The number needed is how many lines of the data hold the string "smoothstep". Give that number and nothing more.

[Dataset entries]
=== Begin Enclosure ===

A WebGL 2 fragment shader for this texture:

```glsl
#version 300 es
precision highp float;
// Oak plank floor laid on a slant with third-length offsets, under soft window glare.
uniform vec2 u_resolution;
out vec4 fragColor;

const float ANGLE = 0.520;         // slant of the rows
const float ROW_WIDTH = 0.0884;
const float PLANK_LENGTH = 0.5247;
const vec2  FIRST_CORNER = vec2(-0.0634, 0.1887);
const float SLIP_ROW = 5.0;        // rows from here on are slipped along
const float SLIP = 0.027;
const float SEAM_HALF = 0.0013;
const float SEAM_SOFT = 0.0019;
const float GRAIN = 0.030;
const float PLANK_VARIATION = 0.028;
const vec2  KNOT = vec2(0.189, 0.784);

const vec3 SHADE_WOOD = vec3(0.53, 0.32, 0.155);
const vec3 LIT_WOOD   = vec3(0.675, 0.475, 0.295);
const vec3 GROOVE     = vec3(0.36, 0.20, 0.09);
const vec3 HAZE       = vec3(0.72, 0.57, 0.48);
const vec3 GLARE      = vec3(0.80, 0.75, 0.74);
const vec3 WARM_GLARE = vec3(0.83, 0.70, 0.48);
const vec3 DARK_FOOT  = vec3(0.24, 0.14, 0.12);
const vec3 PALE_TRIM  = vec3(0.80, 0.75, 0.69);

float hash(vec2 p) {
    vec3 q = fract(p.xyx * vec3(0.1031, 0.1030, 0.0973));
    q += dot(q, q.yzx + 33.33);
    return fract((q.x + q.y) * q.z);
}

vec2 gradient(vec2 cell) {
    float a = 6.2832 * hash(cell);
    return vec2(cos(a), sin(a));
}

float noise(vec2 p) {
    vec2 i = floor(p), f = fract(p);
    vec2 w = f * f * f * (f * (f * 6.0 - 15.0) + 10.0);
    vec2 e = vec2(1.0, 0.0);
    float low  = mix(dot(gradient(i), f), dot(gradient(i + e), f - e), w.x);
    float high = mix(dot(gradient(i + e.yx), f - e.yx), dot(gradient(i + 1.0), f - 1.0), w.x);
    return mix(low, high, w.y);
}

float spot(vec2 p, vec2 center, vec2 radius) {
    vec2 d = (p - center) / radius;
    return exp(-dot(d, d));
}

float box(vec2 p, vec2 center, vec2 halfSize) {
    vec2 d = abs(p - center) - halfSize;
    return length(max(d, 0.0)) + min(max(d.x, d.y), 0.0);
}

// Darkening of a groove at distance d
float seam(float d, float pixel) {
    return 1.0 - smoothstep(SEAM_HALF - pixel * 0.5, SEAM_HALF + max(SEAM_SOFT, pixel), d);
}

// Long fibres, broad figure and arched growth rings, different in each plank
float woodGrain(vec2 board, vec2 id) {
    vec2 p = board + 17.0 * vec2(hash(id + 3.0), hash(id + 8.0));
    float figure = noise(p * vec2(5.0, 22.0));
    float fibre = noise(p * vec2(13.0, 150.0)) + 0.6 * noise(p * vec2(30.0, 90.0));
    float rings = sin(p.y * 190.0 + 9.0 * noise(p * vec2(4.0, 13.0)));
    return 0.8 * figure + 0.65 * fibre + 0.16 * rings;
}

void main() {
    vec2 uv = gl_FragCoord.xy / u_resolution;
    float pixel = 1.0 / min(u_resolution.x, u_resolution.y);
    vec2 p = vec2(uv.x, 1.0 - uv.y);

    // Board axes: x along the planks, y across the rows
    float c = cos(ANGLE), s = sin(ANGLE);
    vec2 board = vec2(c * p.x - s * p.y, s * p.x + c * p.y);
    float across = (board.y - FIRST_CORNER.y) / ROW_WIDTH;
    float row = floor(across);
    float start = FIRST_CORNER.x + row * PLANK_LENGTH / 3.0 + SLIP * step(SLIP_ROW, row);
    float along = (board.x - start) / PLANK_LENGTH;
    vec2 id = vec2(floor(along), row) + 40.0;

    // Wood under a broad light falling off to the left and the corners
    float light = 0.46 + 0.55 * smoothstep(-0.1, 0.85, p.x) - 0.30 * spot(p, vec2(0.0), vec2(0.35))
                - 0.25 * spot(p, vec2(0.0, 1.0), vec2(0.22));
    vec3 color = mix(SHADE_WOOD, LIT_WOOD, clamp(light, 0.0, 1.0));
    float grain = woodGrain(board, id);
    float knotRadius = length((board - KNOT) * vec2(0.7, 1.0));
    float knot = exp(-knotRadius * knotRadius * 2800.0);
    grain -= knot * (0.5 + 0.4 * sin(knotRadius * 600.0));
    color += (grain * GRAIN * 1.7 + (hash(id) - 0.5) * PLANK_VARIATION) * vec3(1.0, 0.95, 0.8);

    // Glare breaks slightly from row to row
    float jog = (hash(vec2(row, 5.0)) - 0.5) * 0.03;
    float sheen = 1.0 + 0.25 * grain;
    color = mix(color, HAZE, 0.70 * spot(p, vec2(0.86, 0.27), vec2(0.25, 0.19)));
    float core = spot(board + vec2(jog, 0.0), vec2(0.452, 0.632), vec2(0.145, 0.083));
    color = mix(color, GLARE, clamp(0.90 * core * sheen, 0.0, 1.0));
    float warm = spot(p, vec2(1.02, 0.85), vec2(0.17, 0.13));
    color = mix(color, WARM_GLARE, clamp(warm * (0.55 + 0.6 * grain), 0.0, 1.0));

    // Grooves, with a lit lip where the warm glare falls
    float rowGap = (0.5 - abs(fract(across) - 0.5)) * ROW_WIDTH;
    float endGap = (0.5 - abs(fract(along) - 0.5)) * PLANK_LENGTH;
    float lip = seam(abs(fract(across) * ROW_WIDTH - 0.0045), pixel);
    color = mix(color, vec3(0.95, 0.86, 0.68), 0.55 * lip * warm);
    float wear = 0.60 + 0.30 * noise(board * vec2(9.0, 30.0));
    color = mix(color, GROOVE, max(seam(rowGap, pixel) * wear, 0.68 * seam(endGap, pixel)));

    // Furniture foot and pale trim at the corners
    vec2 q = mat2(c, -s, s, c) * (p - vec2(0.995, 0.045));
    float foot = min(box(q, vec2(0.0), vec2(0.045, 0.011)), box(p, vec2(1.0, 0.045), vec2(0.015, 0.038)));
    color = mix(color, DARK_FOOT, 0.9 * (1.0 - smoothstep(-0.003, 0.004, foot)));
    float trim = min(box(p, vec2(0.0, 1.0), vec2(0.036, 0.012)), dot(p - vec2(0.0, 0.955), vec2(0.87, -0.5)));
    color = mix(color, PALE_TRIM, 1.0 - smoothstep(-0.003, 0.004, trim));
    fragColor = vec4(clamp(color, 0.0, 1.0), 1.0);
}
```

=== End Enclosure ===
=== Begin Enclosure ===

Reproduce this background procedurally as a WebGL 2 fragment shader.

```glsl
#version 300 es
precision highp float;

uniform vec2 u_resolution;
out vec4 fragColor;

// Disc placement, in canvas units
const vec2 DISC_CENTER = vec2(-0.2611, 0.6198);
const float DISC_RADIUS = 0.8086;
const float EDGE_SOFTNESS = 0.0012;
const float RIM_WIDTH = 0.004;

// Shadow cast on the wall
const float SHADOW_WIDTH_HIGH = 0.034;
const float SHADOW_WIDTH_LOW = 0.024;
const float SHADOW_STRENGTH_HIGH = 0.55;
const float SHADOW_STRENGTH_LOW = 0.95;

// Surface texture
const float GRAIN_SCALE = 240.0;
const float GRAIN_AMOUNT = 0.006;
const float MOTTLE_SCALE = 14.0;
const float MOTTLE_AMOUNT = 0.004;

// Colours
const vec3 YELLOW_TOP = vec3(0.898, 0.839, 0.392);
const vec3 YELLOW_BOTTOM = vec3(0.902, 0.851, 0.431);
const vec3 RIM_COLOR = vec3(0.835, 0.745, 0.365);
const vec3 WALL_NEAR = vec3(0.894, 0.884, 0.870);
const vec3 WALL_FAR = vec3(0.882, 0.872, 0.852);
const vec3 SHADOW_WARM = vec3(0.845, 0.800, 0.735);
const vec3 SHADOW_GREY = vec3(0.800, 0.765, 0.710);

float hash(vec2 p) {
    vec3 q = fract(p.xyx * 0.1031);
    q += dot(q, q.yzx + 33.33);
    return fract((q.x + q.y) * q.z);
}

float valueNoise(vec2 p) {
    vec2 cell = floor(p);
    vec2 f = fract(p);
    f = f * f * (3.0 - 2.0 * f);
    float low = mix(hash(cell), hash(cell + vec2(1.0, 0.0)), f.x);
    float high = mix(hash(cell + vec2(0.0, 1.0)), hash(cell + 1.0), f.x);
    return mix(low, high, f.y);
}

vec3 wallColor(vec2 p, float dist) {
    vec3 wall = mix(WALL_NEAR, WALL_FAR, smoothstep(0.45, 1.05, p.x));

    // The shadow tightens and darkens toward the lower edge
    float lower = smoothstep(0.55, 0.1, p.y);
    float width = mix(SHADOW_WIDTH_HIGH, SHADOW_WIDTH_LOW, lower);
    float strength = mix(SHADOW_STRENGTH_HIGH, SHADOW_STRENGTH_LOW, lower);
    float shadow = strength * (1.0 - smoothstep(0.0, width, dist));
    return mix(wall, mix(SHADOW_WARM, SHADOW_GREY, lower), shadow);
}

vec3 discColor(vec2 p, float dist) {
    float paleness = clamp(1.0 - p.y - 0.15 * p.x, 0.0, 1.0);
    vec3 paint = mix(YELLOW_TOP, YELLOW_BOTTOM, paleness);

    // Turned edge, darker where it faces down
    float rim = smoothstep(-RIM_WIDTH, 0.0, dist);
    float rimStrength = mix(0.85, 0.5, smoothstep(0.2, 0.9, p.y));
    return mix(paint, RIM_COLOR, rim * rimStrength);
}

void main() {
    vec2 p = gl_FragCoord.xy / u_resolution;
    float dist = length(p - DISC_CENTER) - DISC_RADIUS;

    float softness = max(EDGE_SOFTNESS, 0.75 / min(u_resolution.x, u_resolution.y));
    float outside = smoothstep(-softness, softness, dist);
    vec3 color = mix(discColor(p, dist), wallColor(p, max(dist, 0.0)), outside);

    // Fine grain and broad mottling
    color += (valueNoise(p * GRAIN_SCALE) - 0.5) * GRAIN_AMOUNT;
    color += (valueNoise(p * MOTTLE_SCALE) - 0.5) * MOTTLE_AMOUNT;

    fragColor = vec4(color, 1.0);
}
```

=== End Enclosure ===

Result for this task >>
10